WORK ITEM – Count the lines in the entries below that mention the string "rotate", then write that number by itself.

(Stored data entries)
———
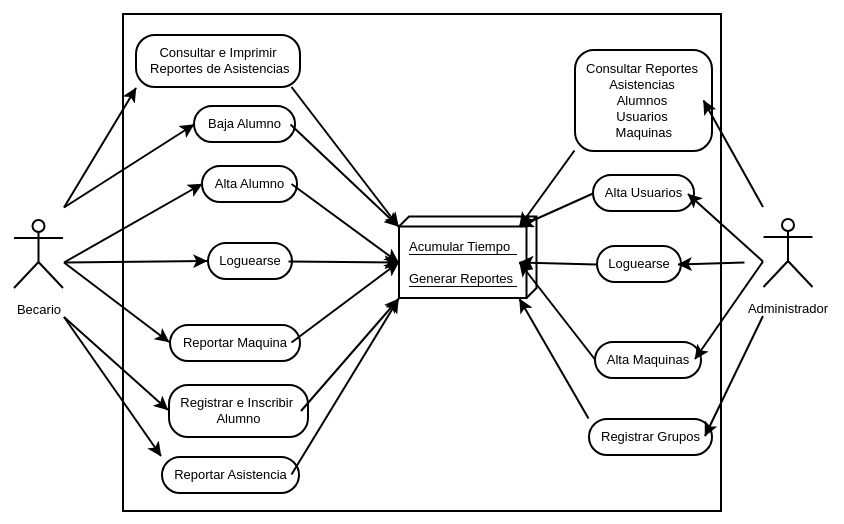
<!DOCTYPE html>
<html lang="es">
<head>
<meta charset="utf-8">
<title>Diagrama de casos de uso</title>
<style>
  :root {
    --paper: #ffffff;
    --ink: #000000;
    --stroke: 2px;
  }
  * { box-sizing: border-box; }
  body { margin: 0; background: var(--paper); }
  .diagram {
    position: relative;
    width: 844px;
    height: 524px;
    overflow: hidden;
    background: var(--paper);
    color: var(--ink);
    font: 13px/16px "Liberation Sans", Arial, sans-serif;
  }
  .system {
    position: absolute;
    left: 122px; top: 13px;
    width: 600px; height: 499px;
    border: var(--stroke) solid var(--ink);
  }
  .use-case {
    position: absolute;
    left: var(--x); top: var(--y);
    width: var(--w); height: var(--h, 38px);
    display: flex;
    align-items: center;
    justify-content: center;
    border: var(--stroke) solid var(--ink);
    border-radius: 20px;
    background: var(--paper);
    text-align: center;
    white-space: nowrap;
  }
  .reports-menu { padding-right: 3px; }
  .shapes, .connectors {
    position: absolute;
    left: 0; top: 0;
    fill: none;
    stroke: var(--ink);
    stroke-width: 2;
  }
  .arrowhead { fill: var(--ink); stroke: none; }
  .process-list {
    position: absolute;
    left: 409px; top: 239px;
    width: 108px;
    margin: 0; padding: 0;
    list-style: none;
    display: flex;
    flex-direction: column;
    gap: 16px;
  }
  .process-list li {
    height: 16px;
    border-bottom: 1px solid var(--ink);
    white-space: nowrap;
  }
  .actor-name {
    position: absolute;
    top: var(--y);
    left: var(--x);
    width: 100px;
    margin: 0;
    text-align: center;
  }
</style>
</head>
<body>
<main class="diagram">
  <div class="system"></div>

  <div class="use-case" style="--x:135px;--y:34px;--w:166px;--h:54px">Consultar e Imprimir<br>&nbsp;Reportes de Asistencias</div>
  <div class="use-case" style="--x:193px;--y:105px;--w:103px">Baja Alumno</div>
  <div class="use-case" style="--x:201px;--y:165px;--w:97px">Alta Alumno</div>
  <div class="use-case" style="--x:207px;--y:242px;--w:86px">Loguearse</div>
  <div class="use-case" style="--x:169px;--y:324px;--w:132px">Reportar Maquina</div>
  <div class="use-case" style="--x:168px;--y:384px;--w:141px;--h:54px">Registrar e Inscribir&nbsp;<br>Alumno</div>
  <div class="use-case" style="--x:161px;--y:456px;--w:139px">Reportar Asistencia</div>

  <div class="use-case reports-menu" style="--x:574px;--y:49px;--w:139px;--h:103px">Consultar Reportes<br>Asistencias<br>Alumnos<br>Usuarios<br>&nbsp;Maquinas</div>
  <div class="use-case" style="--x:592px;--y:174px;--w:103px">Alta Usuarios</div>
  <div class="use-case" style="--x:596px;--y:245px;--w:86px">Loguearse</div>
  <div class="use-case" style="--x:594px;--y:341px;--w:108px">Alta Maquinas</div>
  <div class="use-case" style="--x:588px;--y:418px;--w:125px">Registrar Grupos</div>

  <svg class="shapes" width="844" height="524" viewBox="0 0 844 524" aria-hidden="true">
    <defs>
      <g id="actor">
        <circle cx="24.5" cy="7" r="6"/>
        <path d="M24.5 13V43M0 19H49M0 69L24.5 43L49 69"/>
      </g>
    </defs>
    <use href="#actor" x="14" y="219"/>
    <use href="#actor" x="763.5" y="218"/>
    <g fill="#fff">
      <polygon points="399,226.5 409,216.5 536.5,216.5 536.5,288 526.5,298"/>
      <rect x="399" y="226.5" width="127.5" height="71.5"/>
    </g>
    <path d="M526.5 226.5L536.5 216.5"/>
  </svg>

  <ul class="process-list">
    <li>Acumular Tiempo</li>
    <li>Generar Reportes</li>
  </ul>

  <svg class="connectors" width="844" height="524" viewBox="0 0 844 524" aria-hidden="true">
    <defs>
      <marker id="arrow" markerUnits="userSpaceOnUse" markerWidth="15" markerHeight="14" refX="14" refY="7" orient="auto">
        <path class="arrowhead" d="M0 0L14.5 7L0 14L3.5 7Z"/>
      </marker>
    </defs>
    <g marker-end="url(#arrow)">
      <g id="becario-to-cases">
        <path d="M64 207.5L136 88"/>
        <path d="M64 207.5L194 124.5"/>
        <path d="M64 262.5L202 184"/>
        <path d="M64 262.5L207 261"/>
        <path d="M64 262.5L169 342"/>
        <path d="M64 317L168 410"/>
        <path d="M64 317L161 456"/>
      </g>
      <g id="becario-cases-to-process">
        <path d="M291.5 87L398.5 226.5"/>
        <path d="M290.5 124.5L398.5 226.5"/>
        <path d="M291.5 184L398.5 262.5"/>
        <path d="M288.5 261.5L398.5 262.5"/>
        <path d="M291.5 342.5L398.5 262.5"/>
        <path d="M301 411L398.5 299"/>
        <path d="M291.5 474.5L398.5 299"/>
      </g>
      <g id="administrador-to-cases">
        <path d="M763 207L703.5 100.5"/>
        <path d="M763 261.5L688 194"/>
        <path d="M744.5 262.5L678 264.5"/>
        <path d="M763 261.5L695 359"/>
        <path d="M763 316L705 436"/>
      </g>
      <g id="administrador-cases-to-process">
        <path d="M574.5 150.5L519.5 226.5"/>
        <path d="M593 193.5L519.5 226.5"/>
        <path d="M596 264.5L519.5 262.5"/>
        <path d="M595 359.5L519.5 262.5"/>
        <path d="M588.5 418.5L519.5 299"/>
      </g>
    </g>
  </svg>

  <p class="actor-name" style="--x:-11px;--y:302px">Becario</p>
  <p class="actor-name" style="--x:738px;--y:301px">Administrador</p>
</main>
</body>
</html>
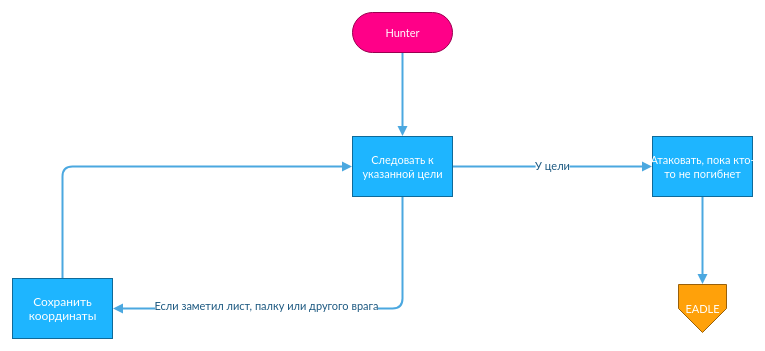
<!DOCTYPE html>
<html lang="ru">
<head>
<meta charset="utf-8">
<title>Hunter</title>
<style>
:root {
  --paper: #ffffff;
  --start: #ff0088;
  --start-edge: #99004f;
  --step: #1eb5ff;
  --step-edge: #0f6a99;
  --exit: #ffa10a;
  --exit-edge: #99600a;
  --line: #4ba8e0;
  --label: #1b5880;
  --node-text: #ffffff;
}
* { box-sizing: border-box; }
html, body { margin: 0; overflow: hidden; }
.flowchart {
  position: relative;
  width: 765px;
  height: 351px;
  overflow: hidden;
  background: var(--paper);
  font: 11px/14px Lato, "Open Sans", sans-serif;
}
.connectors, .exit-shape { position: absolute; left: 0; top: 0; }
.connectors path { fill: none; stroke: var(--line); stroke-width: 2; }
.connectors polygon { fill: var(--line); }
.exit-shape { fill: var(--exit); stroke: var(--exit-edge); }
.node {
  position: absolute;
  display: flex;
  align-items: center;
  justify-content: center;
  color: var(--node-text);
  text-align: center;
  white-space: nowrap;
}
.start {
  left: 352px; top: 12px; width: 101px; height: 41px;
  background: var(--start);
  border: 1px solid var(--start-edge);
  border-radius: 21px;
}
.step {
  width: 101px; height: 61px;
  background: var(--step);
  border: 1px solid var(--step-edge);
}
.follow { left: 352px; top: 136px; }
.attack { left: 652px; top: 136px; }
.save { left: 12px; top: 278px; font-size: 12px; }
.exit { left: 678px; top: 284px; width: 49px; height: 49px; }
.exit span { position: relative; }
.edge-label {
  position: absolute;
  transform: translateX(-50%);
  background: var(--paper);
  color: var(--label);
  white-space: nowrap;
}
.at-target { left: 552.5px; top: 159px; }
.noticed { left: 266.5px; top: 299px; }
</style>
</head>
<body>
<main class="flowchart">
  <svg class="connectors" width="765" height="351" aria-hidden="true">
    <defs><polygon id="arrowhead" points="0,0 -10,-5 -10,5"/></defs>
    <path d="M402.5 53V128"/>
    <path d="M453 166.500H644"/>
    <path d="M702.500 197V276"/>
    <path d="M402.500 197V298.500Q402.500 308.500 392.500 308.500H121"/>
    <path d="M62.500 278V176.500Q62.500 166.500 72.500 166.500H344"/>
    <use href="#arrowhead" transform="translate(402.500 136) rotate(90)"/>
    <use href="#arrowhead" transform="translate(652 166.500)"/>
    <use href="#arrowhead" transform="translate(702.500 284) rotate(90)"/>
    <use href="#arrowhead" transform="translate(113 308.500) rotate(180)"/>
    <use href="#arrowhead" transform="translate(352 166.500)"/>
  </svg>

  <div class="node start">Hunter</div>
  <div class="node step follow">Следовать к<br>указанной цели</div>
  <div class="node step attack">Атаковать, пока кто-<br>то не погибнет</div>
  <div class="node step save">Сохранить<br>координаты</div>
  <div class="node exit">
    <svg class="exit-shape" width="49" height="49" aria-hidden="true">
      <polygon points="0.5,0.5 48.5,0.5 48.5,24.5 24.5,48.5 0.5,24.5"/>
    </svg>
    <span>EADLE</span>
  </div>

  <span class="edge-label at-target">У цели</span>
  <span class="edge-label noticed">Если заметил лист, палку или другого врага</span>
</main>
</body>
</html>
———
TASK SOLUTION – 3